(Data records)

▼

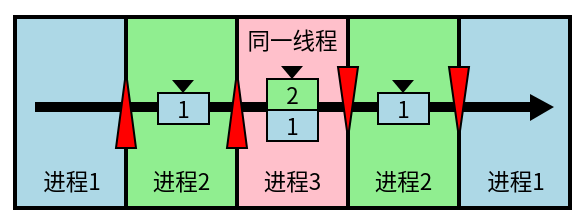
<!DOCTYPE html>
<html lang="zh-CN">
<head>
<meta charset="utf-8">
<title>进程与线程</title>
<style>
:root {
  --ink: #000;
  --blue: #add8e6;
  --green: #90ee90;
  --pink: #ffc0cb;
  --gate: #f00;
}
* { box-sizing: border-box; margin: 0; }
html, body { width: 584px; height: 224px; overflow: hidden; background: #fff; }
.diagram {
  position: relative;
  width: 584px;
  height: 224px;
  color: var(--ink);
  font: 22.5px/30px "Noto Sans CJK SC", "Noto Sans", sans-serif;
}
.processes {
  position: absolute;
  left: 13px;
  top: 15px;
  width: 559px;
  height: 195px;
  border: 4px solid var(--ink);
  display: grid;
  grid-template-columns: repeat(4, 111px) 1fr;
}
.process {
  display: flex;
  flex-direction: column;
  justify-content: space-between;
  padding: 5px 0 11px;
  border-right: 4px solid var(--ink);
  text-align: center;
  white-space: nowrap;
}
.process:last-child { border-right: 0; }
.process:first-child, .process:last-child { padding-left: 3px; }
.process p:only-child { margin-top: auto; }
.blue { background: var(--blue); }
.green { background: var(--green); }
.pink { background: var(--pink); }
.flow { position: absolute; left: 0; top: 0; }
.stack {
  position: absolute;
  top: 92px;
  width: 53px;
  border: 2px solid var(--ink);
  text-align: center;
}
.frame { height: 29px; line-height: 29px; }
.frame + .frame { height: 31px; border-top: 2px solid var(--ink); }
.stack-call { left: 157px; }
.stack-nested { left: 266px; top: 78px; }
.stack-return { left: 377px; }
</style>
</head>
<body>
<main class="diagram">
  <section class="processes">
    <div class="process blue"><p>进程1</p></div>
    <div class="process green"><p>进程2</p></div>
    <div class="process pink"><p>同一线程</p><p>进程3</p></div>
    <div class="process green"><p>进程2</p></div>
    <div class="process blue"><p>进程1</p></div>
  </section>

  <svg class="flow" width="584" height="224" viewBox="0 0 584 224" aria-hidden="true">
    <defs>
      <polygon id="enter" points="0,72 10,148 -10,148"/>
      <polygon id="leave" points="-10,67 10,67 0,138"/>
      <polygon id="pointer" points="-11,0 11,0 0,13"/>
    </defs>
    <g fill="var(--ink)">
      <rect x="35" y="102" width="496" height="10"/>
      <polygon points="530,94 554,107 530,121"/>
      <use href="#pointer" x="183" y="80"/>
      <use href="#pointer" x="292" y="66"/>
      <use href="#pointer" x="403" y="80"/>
    </g>
    <g fill="var(--gate)" stroke="var(--ink)" stroke-width="2">
      <use href="#enter" x="126"/>
      <use href="#enter" x="237"/>
      <use href="#leave" x="348"/>
      <use href="#leave" x="459"/>
    </g>
  </svg>

  <div class="stack stack-call"><div class="frame blue">1</div></div>
  <div class="stack stack-nested">
    <div class="frame green">2</div>
    <div class="frame blue">1</div>
  </div>
  <div class="stack stack-return"><div class="frame blue">1</div></div>
</main>
</body>
</html>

▲

Copy all of the data word for word, and keep the pictures out of it.

### OUTPUT OF THE TASK
<!DOCTYPE html>
<html lang="zh-CN">
<head>
<meta charset="utf-8">
<title>进程与线程</title>
<style>
:root {
  --ink: #000;
  --blue: #add8e6;
  --green: #90ee90;
  --pink: #ffc0cb;
  --gate: #f00;
}
* { box-sizing: border-box; margin: 0; }
html, body { width: 584px; height: 224px; overflow: hidden; background: #fff; }
.diagram {
  position: relative;
  width: 584px;
  height: 224px;
  color: var(--ink);
  font: 22.5px/30px "Noto Sans CJK SC", "Noto Sans", sans-serif;
}
.processes {
  position: absolute;
  left: 13px;
  top: 15px;
  width: 559px;
  height: 195px;
  border: 4px solid var(--ink);
  display: grid;
  grid-template-columns: repeat(4, 111px) 1fr;
}
.process {
  display: flex;
  flex-direction: column;
  justify-content: space-between;
  padding: 5px 0 11px;
  border-right: 4px solid var(--ink);
  text-align: center;
  white-space: nowrap;
}
.process:last-child { border-right: 0; }
.process:first-child, .process:last-child { padding-left: 3px; }
.process p:only-child { margin-top: auto; }
.blue { background: var(--blue); }
.green { background: var(--green); }
.pink { background: var(--pink); }
.flow { position: absolute; left: 0; top: 0; }
.stack {
  position: absolute;
  top: 92px;
  width: 53px;
  border: 2px solid var(--ink);
  text-align: center;
}
.frame { height: 29px; line-height: 29px; }
.frame + .frame { height: 31px; border-top: 2px solid var(--ink); }
.stack-call { left: 157px; }
.stack-nested { left: 266px; top: 78px; }
.stack-return { left: 377px; }
</style>
</head>
<body>
<main class="diagram">
  <section class="processes">
    <div class="process blue"><p>进程1</p></div>
    <div class="process green"><p>进程2</p></div>
    <div class="process pink"><p>同一线程</p><p>进程3</p></div>
    <div class="process green"><p>进程2</p></div>
    <div class="process blue"><p>进程1</p></div>
  </section>

  <svg class="flow" width="584" height="224" viewBox="0 0 584 224" aria-hidden="true">
    <defs>
      <polygon id="enter" points="0,72 10,148 -10,148"/>
      <polygon id="leave" points="-10,67 10,67 0,138"/>
      <polygon id="pointer" points="-11,0 11,0 0,13"/>
    </defs>
    <g fill="var(--ink)">
      <rect x="35" y="102" width="496" height="10"/>
      <polygon points="530,94 554,107 530,121"/>
      <use href="#pointer" x="183" y="80"/>
      <use href="#pointer" x="292" y="66"/>
      <use href="#pointer" x="403" y="80"/>
    </g>
    <g fill="var(--gate)" stroke="var(--ink)" stroke-width="2">
      <use href="#enter" x="126"/>
      <use href="#enter" x="237"/>
      <use href="#leave" x="348"/>
      <use href="#leave" x="459"/>
    </g>
  </svg>

  <div class="stack stack-call"><div class="frame blue">1</div></div>
  <div class="stack stack-nested">
    <div class="frame green">2</div>
    <div class="frame blue">1</div>
  </div>
  <div class="stack stack-return"><div class="frame blue">1</div></div>
</main>
</body>
</html>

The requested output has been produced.